According to Lafayette School Corporation Superintendent Les Huddle, the government being reopened for the next three weeks will give schools a little more time to work out a plan for free and reduced lunch programs.
“In all my years in education, dealing with the potential shutdown of the school lunch program is just something we've never dealt with before,” said Huddle.
Huddle said, had the government shutdown continued, schools across the county would see its effect as early as March.
“Should we get closer to March, we'll start looking at plans A, B, and C whatever those are going to be,” said Huddle.
He said it wasn't until recently concerns about the government shutdown arose.
“We started conversation two weeks ago with Chartwell, our food service vendor and just said, hey how's it impacting you,” said Huddle.
Chartwell is a federally-funded food vendor. Without receiving money from the government it has a ripple effect, which eventually hits the school system.
“Our food service vendor receives the funds and then they go out to their vendors to buy their milk and their carrots and all their products with that money,” said Huddle.
The Lafayette School Corporation oversees 7,600 students. 70% of them are provided with a free or reduced breakfast and lunch every day.

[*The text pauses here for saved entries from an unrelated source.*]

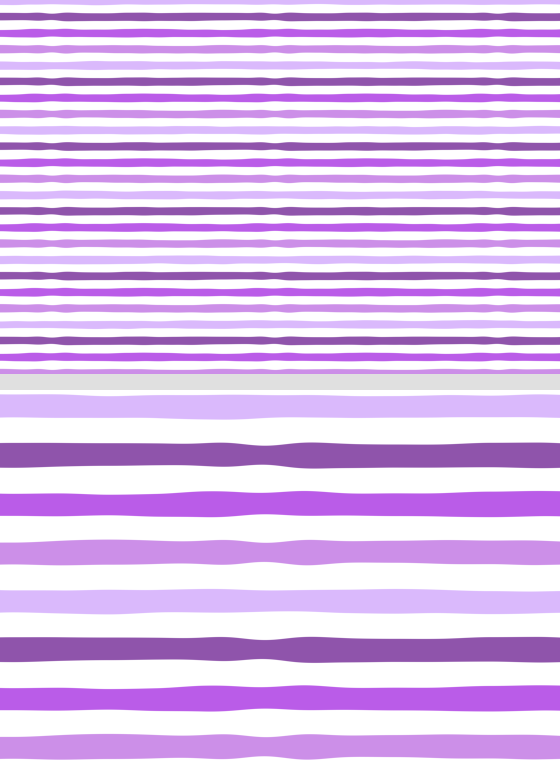
Top, the full canvas; bottom, a detail of the centre.
Reproduce this pattern procedurally as a Shadertoy shader.

```glsl
// Hand-painted horizontal stripes in four purples on white, with gently wavering edges.

// Lengths are in canvas heights; stripe measures are in pitches.
const float STRIPE_PITCH = 0.0433;
const float FIRST_CENTRE = 0.0020;  // distance of the first stripe below the top
const float HALF_WIDTH   = 0.238;
const float TILE_WIDTH   = 0.596;   // sideways repeat of the edge waver
const float CELLS        = 7.0;     // noise cells per tile
const float WAVER        = 0.050;
const float PINCH        = 0.045;
const float PINCH_CENTRE = 0.139;
const float PINCH_REACH  = 0.055;
const float PINCH_WAVE   = 0.092;
const float TAU          = 6.2831853;

const vec3 PAPER    = vec3(1.0);
const vec3 LAVENDER = vec3(0.855, 0.725, 0.990);
const vec3 PLUM     = vec3(0.560, 0.330, 0.670);
const vec3 VIOLET   = vec3(0.730, 0.360, 0.910);
const vec3 ORCHID   = vec3(0.800, 0.560, 0.910);

// Integer hash to the range 0..1
float hash(ivec2 cell) {
    uint h = uint(cell.x) * 1664525u + uint(cell.y) * 2246822519u + 374761393u;
    h = (h ^ (h >> 15)) * 2654435769u;
    h = (h ^ (h >> 13)) * 3266489917u;
    return float((h ^ (h >> 16)) >> 8) / 16777216.0;
}

// Smooth noise in -1..1 that wraps after the given number of cells
float wrappedNoise(float x, float period, int seed) {
    float cell = floor(x);
    float f = x - cell;
    float a = hash(ivec2(int(mod(cell, period)), seed));
    float b = hash(ivec2(int(mod(cell + 1.0, period)), seed));
    return 2.0 * mix(a, b, f * f * (3.0 - 2.0 * f)) - 1.0;
}

// Narrow waist between two swellings, once per tile
float pinch(float x) {
    float d = mod(x - PINCH_CENTRE + 0.5 * TILE_WIDTH, TILE_WIDTH) - 0.5 * TILE_WIDTH;
    return -exp(-d * d / (PINCH_REACH * PINCH_REACH)) * cos(TAU * d / PINCH_WAVE);
}

// Outward displacement of one stripe edge
float edgeOffset(float x, int seed, float period, float pinchAmount) {
    float u = x / TILE_WIDTH * CELLS;
    float waver = 0.7 * wrappedNoise(u, period, seed)
                + 0.3 * wrappedNoise(2.0 * u, 2.0 * period, seed + 57);
    return WAVER * waver + PINCH * pinchAmount * pinch(x);
}

void mainImage(out vec4 fragColor, in vec2 fragCoord) {
    float x = fragCoord.x / iResolution.y;
    float y = (1.0 - fragCoord.y / iResolution.y - FIRST_CENTRE) / STRIPE_PITCH;

    // Nearest stripe and its place in the colour cycle
    float row = floor(y + 0.5);
    float across = y - row;
    int kind = int(mod(row, 4.0));
    bool isLavender = kind == 0;
    vec3 ink = isLavender ? LAVENDER : kind == 1 ? PLUM : kind == 2 ? VIOLET : ORCHID;

    // Lavender varies from row to row; the other colours repeat their waver
    int seed = isLavender ? 100 + 2 * int(row) : 2 * kind;
    float period = isLavender ? 4.0 * CELLS : CELLS;
    float pinchAmount = isLavender ? 0.2 : kind == 2 ? 0.4 : 1.0;

    // Signed distance to the two edges
    float upper = -across - HALF_WIDTH - edgeOffset(x, seed, period, pinchAmount);
    float lower =  across - HALF_WIDTH - edgeOffset(x, seed + 1, period, pinchAmount);
    float dist = max(upper, lower);

    float blur = 0.75 / (iResolution.y * STRIPE_PITCH);
    float coverage = 1.0 - smoothstep(-blur, blur, dist);
    fragColor = vec4(mix(PAPER, ink, coverage), 1.0);
}
```
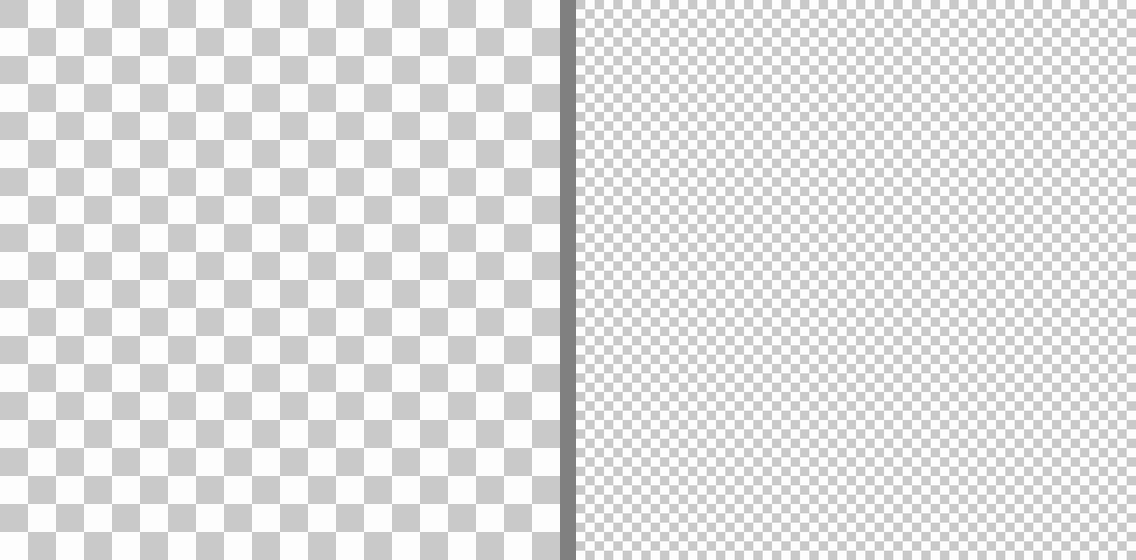
Left: one tile. Right: repeated 3 by 3.
This pattern is drawn by a Shadertoy shader. Its source:

```glsl
// Checkerboard of light grey and near-white squares, 20 by 20, tiling seamlessly.

const float SQUARES = 20.0; // even, so that opposite edges continue each other
const vec3 GREY = vec3(0.79);
const vec3 WHITE = vec3(0.992);

// Signed distance to the nearest cell edge: positive in even cells, negative in odd ones
vec2 edgeDistance(vec2 cell) {
    return 0.5 - abs(mod(cell + 0.5, 2.0) - 1.0);
}

// Square wave per axis, from -1 to 1, smoothed over one pixel
vec2 squareWave(vec2 cell, vec2 pixel) {
    return clamp(edgeDistance(cell) / (0.5 * pixel), -1.0, 1.0);
}

// 1 where the column and row parities agree, 0 where they differ
float checker(vec2 cell, vec2 pixel) {
    vec2 wave = squareWave(cell, pixel);
    return 0.5 + 0.5 * wave.x * wave.y;
}

void mainImage(out vec4 fragColor, in vec2 fragCoord) {
    vec2 cell = fragCoord / iResolution.xy * SQUARES;
    vec2 pixel = SQUARES / iResolution.xy;

    fragColor = vec4(mix(GREY, WHITE, checker(cell, pixel)), 1.0);
}
```
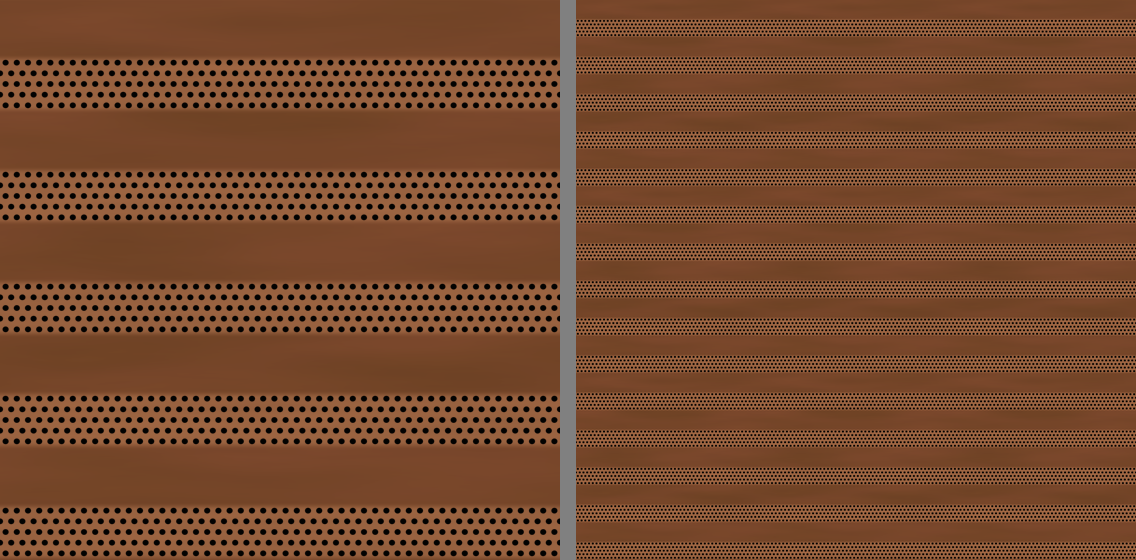
Left: one tile. Right: repeated 3 by 3.
Give the GLSL for this texture, as a WebGL 1 fragment shader.

```glsl
precision highp float;

uniform vec2 u_resolution;

const float BANDS = 5.0;
const float BAND_CENTRE = 0.25;               // within one band period
const float BAND_HALF_HEIGHT = 0.228;         // in band periods
const float BAND_FADE = 0.036;
const float HOLES_ACROSS = 50.0;
const float OUTER_ROW = 2.0;                  // rows run from -2 to 2
const float ROW_PITCH = 0.0953;               // in band periods
const vec2 HOLE_RADIUS = vec2(0.0054, 0.0051);
const float GRAIN_WARP = 0.012;
const float STREAK_CONTRAST = 0.075;
const vec3 WOOD_RED = vec3(0.482, 0.280, 0.172);
const vec3 WOOD_BROWN = vec3(0.437, 0.262, 0.145);
const vec3 LIGHT_WOOD = vec3(0.598, 0.384, 0.250);
const vec3 HOLE_COLOUR = vec3(0.008, 0.006, 0.003);

vec2 gradientAt(vec2 cell, vec2 period) {
  cell = mod(cell, period);
  float h = fract(sin(dot(cell, vec2(127.1, 311.7)) + period.y) * 43758.5);
  float angle = 6.28318 * h;
  return vec2(cos(angle), sin(angle));
}

// Gradient noise that wraps after one canvas, about -0.7 to 0.7
float wrappedNoise(vec2 uv, vec2 period) {
  vec2 p = uv * period;
  vec2 i = floor(p);
  vec2 f = p - i;
  vec2 w = f * f * f * (f * (f * 6.0 - 15.0) + 10.0);
  vec2 e = vec2(1.0, 0.0);
  float a = dot(gradientAt(i, period), f);
  float b = dot(gradientAt(i + e.xy, period), f - e.xy);
  float c = dot(gradientAt(i + e.yx, period), f - e.yx);
  float d = dot(gradientAt(i + e.xx, period), f - e.xx);
  return mix(mix(a, b, w.x), mix(c, d, w.x), w.y);
}

// Fine horizontal fibres in several widths
float streaks(vec2 uv) {
  float sum = 0.0;
  float weight = 0.5;
  vec2 period = vec2(3.0, 28.0);
  for (int octave = 0; octave < 4; octave++) {
    sum += weight * wrappedNoise(uv, period);
    period *= vec2(2.0, 2.0);
    weight *= 0.6;
  }
  return sum;
}

// Signed distance to the nearest hole, in canvas units
float holeDistance(vec2 uv, float bandY) {
  float row = clamp(floor(bandY / ROW_PITCH + 0.5), -OUTER_ROW, OUTER_ROW);
  float stagger = 0.5 * mod(row, 2.0);
  vec2 p;
  p.x = (fract(uv.x * HOLES_ACROSS + stagger) - 0.5) / HOLES_ACROSS;
  p.y = (bandY - row * ROW_PITCH) / BANDS;
  return (length(p / HOLE_RADIUS) - 1.0) * HOLE_RADIUS.y;
}

void main() {
  vec2 uv = gl_FragCoord.xy / u_resolution;
  float pixel = 1.0 / min(u_resolution.x, u_resolution.y);
  float bandY = fract(uv.y * BANDS - BAND_CENTRE + 0.5) - 0.5;

  // Wood: broad drifts of hue under thin, gently bent fibres
  vec2 grainUv = uv + vec2(0.0, GRAIN_WARP * wrappedNoise(uv, vec2(4.0, 9.0)));
  float drift = wrappedNoise(grainUv, vec2(2.0, 7.0))
              + 0.5 * wrappedNoise(grainUv, vec2(3.0, 22.0));
  float fibre = streaks(grainUv);
  vec3 wood = mix(WOOD_RED, WOOD_BROWN, smoothstep(-0.6, 0.7, drift + 0.4 * fibre));

  // Lighter perforated bands with soft borders
  float band = 1.0 - smoothstep(BAND_HALF_HEIGHT - BAND_FADE,
                                BAND_HALF_HEIGHT + BAND_FADE, abs(bandY));
  vec3 lightWood = LIGHT_WOOD * (1.0 - 0.03 * drift);
  vec3 colour = mix(wood, lightWood, band);
  colour *= 1.0 + STREAK_CONTRAST * fibre;

  // Punched holes
  float hole = 1.0 - smoothstep(-0.75 * pixel, 0.75 * pixel, holeDistance(uv, bandY));
  gl_FragColor = vec4(mix(colour, HOLE_COLOUR, hole), 1.0);
}
```
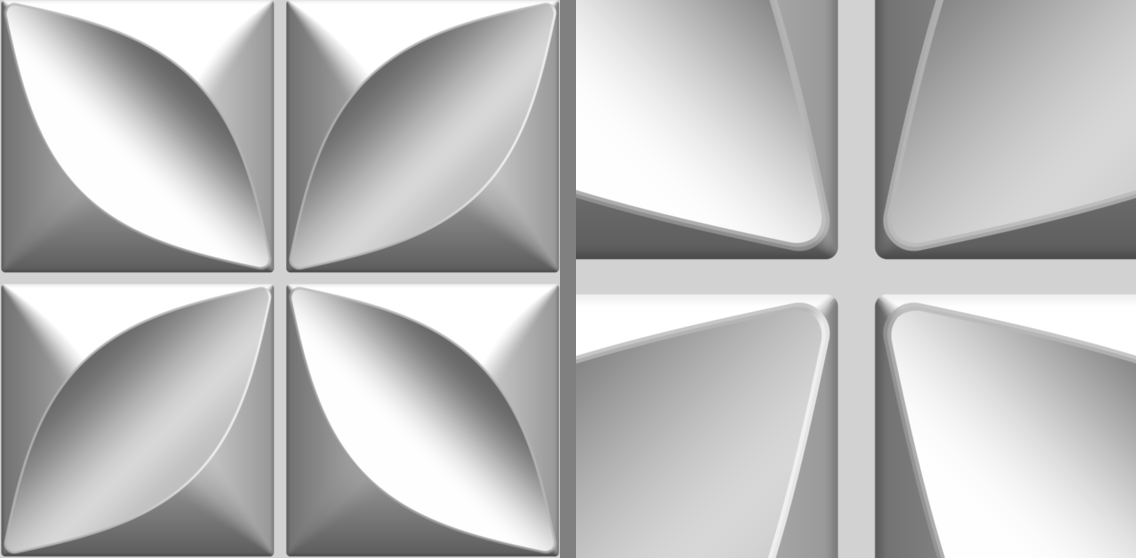
Left, the full canvas; right, a detail of the centre.
Reproduce this pattern procedurally as a WebGL 2 fragment shader.

```glsl
#version 300 es
precision highp float;
// Two by two embossed square tiles, each with a scooped leaf on its diagonal.
// The leaf turns by a quarter from tile to tile; four sloped sides surround it,
// all shaded in grey as if lit from above, with a flat joint between tiles.

uniform vec2 u_resolution;
out vec4 outColor;

// Layout, in canvas units
const vec2 SEAM = vec2(0.5003, 0.5013);    // where the four tiles meet
const float PITCH = 0.509;                 // tile spacing
const vec2 TILE_HALF = vec2(0.2435, 0.244);

// Shapes, in tile units (-1 to 1 across a tile)
const float CORNER_RADIUS = 0.03;
const float BEVEL_WIDTH = 0.035;
const float LEAF_LENGTH = 1.40;            // half length of the cosine outline
const float LEAF_CUT = 1.345;              // blunts the leaf tips
const float LEAF_WIDTH = 0.585;            // half width at the middle
const float TIP_ROUNDING = 0.035;
const float RIM_WIDTH = 0.009;

// Grey levels
const float JOINT = 0.825;
const float SIDE_TOP = 1.0;
const float SIDE_RIGHT = 0.59;
const float SIDE_LEFT = 0.44;
const float SIDE_BOTTOM = 0.36;
const float SIDE_LIFT = 0.38;              // sides lighten towards the centre
const float LEAF_DARK = 0.40;
const float LEAF_WHITE = 0.995;
const float LEAF_SILVER = 0.85;
const float RIM_GREY = 0.72;
const float RIM_SHADE = 0.60;
const float RIM_BRIGHT = 0.97;

const float HALF_PI = 1.5707963;

float roundedBox(vec2 p, float radius) {
    vec2 q = abs(p) - 1.0 + radius;
    return length(max(q, 0.0)) + min(max(q.x, q.y), 0.0) - radius;
}

float smoothMax(float a, float b, float k) {
    float h = max(k - abs(a - b), 0.0) / k;
    return max(a, b) + 0.25 * h * h * k;
}

// Signed distance to the leaf; p.x runs along it, p.y across it
float leafDistance(vec2 p) {
    float phase = min(abs(p.x) / LEAF_LENGTH, 1.0) * HALF_PI;
    float slope = LEAF_WIDTH * HALF_PI / LEAF_LENGTH * sin(phase);
    float side = (abs(p.y) - LEAF_WIDTH * cos(phase)) / sqrt(1.0 + slope * slope);
    return smoothMax(side, abs(p.x) - LEAF_CUT, TIP_ROUNDING);
}

// Four sloped sides; the ridges are sharp at the corners and soften inwards
float sideShade(vec2 p) {
    vec2 a = abs(p);
    float inset = max(1.0 - max(a.x, a.y), 0.0);
    float blur = 0.02 + 0.65 * inset;
    float leftRight = p.x > 0.0 ? SIDE_RIGHT : SIDE_LEFT;
    float topBottom = p.y > 0.0 ? SIDE_TOP : SIDE_BOTTOM;
    float shade = mix(topBottom, leftRight, smoothstep(-blur, blur, a.x - a.y));
    return min(shade + SIDE_LIFT * inset, 1.0);
}

// Scooped surface: dark under the upper rim, light below the diagonal
float leafShade(float across, bool falling) {
    if (falling) {
        return mix(LEAF_WHITE, LEAF_DARK, smoothstep(-0.20, 0.57, across));
    }
    float upper = mix(LEAF_SILVER, LEAF_DARK, smoothstep(-0.25, 0.64, across));
    return upper - 0.10 * smoothstep(-0.15, -0.58, across);
}

void main() {
    // Tile coordinates
    vec2 q = gl_FragCoord.xy / u_resolution - SEAM;
    vec2 cell = floor(q / PITCH);
    vec2 p = (q - (cell + 0.5) * PITCH) / TILE_HALF;
    float pixel = 1.0 / (min(u_resolution.x, u_resolution.y) * TILE_HALF.x);
    bool falling = mod(cell.x + cell.y, 2.0) > 0.5;

    // Leaf coordinates: across is always positive on the upper side
    vec2 leaf = falling ? vec2(p.x - p.y, p.x + p.y) : vec2(p.x + p.y, p.y - p.x);
    leaf *= sqrt(0.5);
    float d = leafDistance(leaf);

    // Sides with a darker bevel, then the leaf
    float box = roundedBox(p, CORNER_RADIUS);
    float bevel = smoothstep(-BEVEL_WIDTH, 0.0, box);
    float shade = sideShade(p) * (1.0 - (p.y > abs(p.x) ? 0.06 : 0.18) * bevel);
    shade = mix(shade, leafShade(leaf.y, falling), smoothstep(pixel, -pixel, d));

    // Raised rim, brightest on the lower edge of the rising leaves
    float lowerRim = falling ? RIM_SHADE : mix(RIM_GREY, RIM_BRIGHT, smoothstep(-0.9, 0.3, leaf.x));
    float rimShade = mix(lowerRim, RIM_GREY, smoothstep(-0.03, 0.03, leaf.y));
    float rim = 1.0 - smoothstep(RIM_WIDTH - pixel, RIM_WIDTH + pixel, abs(d));
    shade = mix(shade, rimShade, 0.8 * rim);

    // Joint between tiles
    shade = mix(shade, JOINT, smoothstep(-pixel, pixel, box));
    outColor = vec4(vec3(shade), 1.0);
}
```
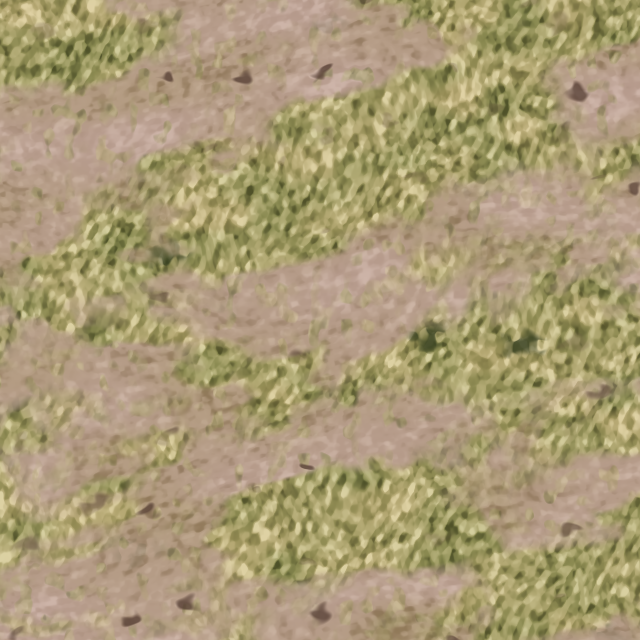
Give the GLSL for this texture, as a Shadertoy shader.

```glsl
// Dry, trodden ground: pinkish soil with drifting bands of short olive grass.
// Smooth cellular noise sets the patches at large scale and the blades at
// small scale; sparse warped ellipses add dark hollows and leafy clumps.

const vec3 SOIL       = vec3(0.71, 0.61, 0.53);
const vec3 SOIL_PALE  = vec3(0.80, 0.71, 0.64);
const vec3 SOIL_BROWN = vec3(0.57, 0.47, 0.37);
const vec3 GRASS_DARK = vec3(0.30, 0.30, 0.14);
const vec3 GRASS_MID  = vec3(0.55, 0.54, 0.31);
const vec3 GRASS_DRY  = vec3(0.69, 0.66, 0.44);
const vec3 GRASS_PALE = vec3(0.86, 0.83, 0.64);
const vec3 HOLLOW     = vec3(0.32, 0.23, 0.19);
const vec3 CLUMP      = vec3(0.19, 0.23, 0.11);

vec2 hash2(vec2 p, float seed) {
    p += seed * 17.3;
    vec2 k = vec2(dot(p, vec2(127.1, 311.7)), dot(p, vec2(269.5, 183.3)));
    return fract(sin(k) * 43758.5);
}

vec2 rotate(vec2 p, float a) {
    float c = cos(a), s = sin(a);
    return vec2(c * p.x + s * p.y, c * p.y - s * p.x);
}

// Random value per cell, blended softly across the borders
float cells(vec2 p, float sharpness, float seed) {
    vec2 base = floor(p), f = p - base;
    float sum = 0.0, total = 0.0;
    for (int y = -1; y <= 1; y++)
    for (int x = -1; x <= 1; x++) {
        vec2 o = vec2(x, y);
        vec2 h = hash2(base + o, seed);
        vec2 d = o + 0.15 + 0.7 * h - f;
        float w = exp(-sharpness * dot(d, d));
        sum += w * hash2(base + o, seed + 5.0).x;
        total += w;
    }
    return sum / max(total, 1e-5);
}

// Sparse soft ellipses, at most one per cell; share is the chance of one
float spots(vec2 p, float radius, float share, float seed) {
    vec2 base = floor(p), f = p - base;
    float mask = 0.0;
    for (int y = -1; y <= 1; y++)
    for (int x = -1; x <= 1; x++) {
        vec2 o = vec2(x, y);
        vec2 h = hash2(base + o, seed);
        vec2 g = hash2(base + o, seed + 3.0);
        float r = radius * mix(0.5, 1.2, g.y);
        float d = length(rotate(o + h - f, g.y - 0.5) * vec2(0.75, 1.3));
        mask = max(mask, step(g.x, share) * (1.0 - smoothstep(0.4 * r, r, d)));
    }
    return mask;
}

// Slow layered sines that bend bands and blades
vec2 sway(vec2 p, float freq) {
    return vec2(sin(p.y * freq + 1.7 * sin(p.x * freq * 0.7)),
                sin(p.x * freq * 0.8 + 1.3 * sin(p.y * freq * 1.1)));
}

// Share of grass: wide bands, ragged clumps and loose tufts
float grassCover(vec2 p) {
    float bands  = cells(p * vec2(3.2, 8.0), 5.0, 1.0);
    float clumps = cells(p * vec2(9.0, 17.0), 5.0, 2.0);
    float tufts  = cells(p * vec2(32.0, 38.0), 5.0, 3.0);
    float m = 0.54 * bands + 0.28 * clumps + 0.18 * tufts;
    return smoothstep(0.39, 0.58, m);
}

vec3 soilColor(vec2 p) {
    float broad = cells(p * vec2(7.0, 14.0), 4.0, 11.0);
    float crumbs = cells(p * vec2(52.0, 74.0), 6.0, 12.0);
    float grit = cells(p * vec2(110.0, 135.0), 5.0, 13.0);
    float t = 0.36 * broad + 0.38 * crumbs + 0.26 * grit;
    vec3 c = mix(SOIL_BROWN, SOIL, smoothstep(0.12, 0.48, t));
    c = mix(c, SOIL_PALE, smoothstep(0.48, 0.88, t));
    return c + (broad - 0.5) * vec3(0.01, -0.01, 0.05);
}

vec3 grassColor(vec2 p) {
    vec2 q = rotate(p, -0.45) + 0.006 * sway(p, 23.0);
    float blades = cells(q * vec2(105.0, 62.0), 7.0, 21.0);
    float fine = cells(rotate(q, 0.7) * vec2(130.0, 85.0), 6.0, 22.0);
    float shade = cells(p * vec2(15.0, 22.0), 5.0, 23.0);
    float t = 0.55 * blades + 0.27 * fine + 0.18 * shade;
    vec3 c = mix(GRASS_DARK, GRASS_MID, smoothstep(0.08, 0.40, t));
    c = mix(c, GRASS_DRY, smoothstep(0.36, 0.58, t));
    c = mix(c, GRASS_PALE, smoothstep(0.56, 0.84, t));
    return c + (shade - 0.5) * vec3(0.06, 0.01, 0.02);
}

void mainImage(out vec4 fragColor, in vec2 fragCoord) {
    vec2 uv = fragCoord / iResolution.y;

    // Bands climb gently to the right
    vec2 p = rotate(uv, 0.17) + 0.012 * sway(uv, 9.0);
    float cover = grassCover(p + 3.0);

    // Soil below, blades above, with a little straw scattered everywhere
    float straw = smoothstep(0.62, 0.95, cells(uv * vec2(60.0, 48.0), 6.0, 31.0));
    vec3 color = mix(soilColor(p), grassColor(uv), max(0.94 * cover, 0.5 * straw));

    // Ragged dark hollows in the soil and leafy clumps in the grass
    vec2 ragged = p + 0.006 * sway(uv, 130.0);
    float hollow = spots(ragged * 13.0, 0.21, 0.20, 41.0);
    float clump = spots(ragged * 6.0, 0.30, 0.17, 42.0);
    float gaps = smoothstep(0.25, 0.65, cells(uv * vec2(75.0, 60.0), 6.0, 43.0));
    color = mix(color, HOLLOW, 0.75 * hollow * (1.0 - 0.7 * cover));
    color = mix(color, CLUMP, 0.80 * clump * gaps * (0.15 + 0.85 * cover));

    fragColor = vec4(clamp(color, 0.0, 1.0), 1.0);
}
```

Huddle said plans are in the works in case another government shutdown occurs.
“We would be able to probably use some of our own funds to continue to provide that with the hope, there's no guarantee, but with the hope that the school corporation would get the funds reimbursed,” said Huddle.
Huddle said one thing's for sure, he will not let students go hungry.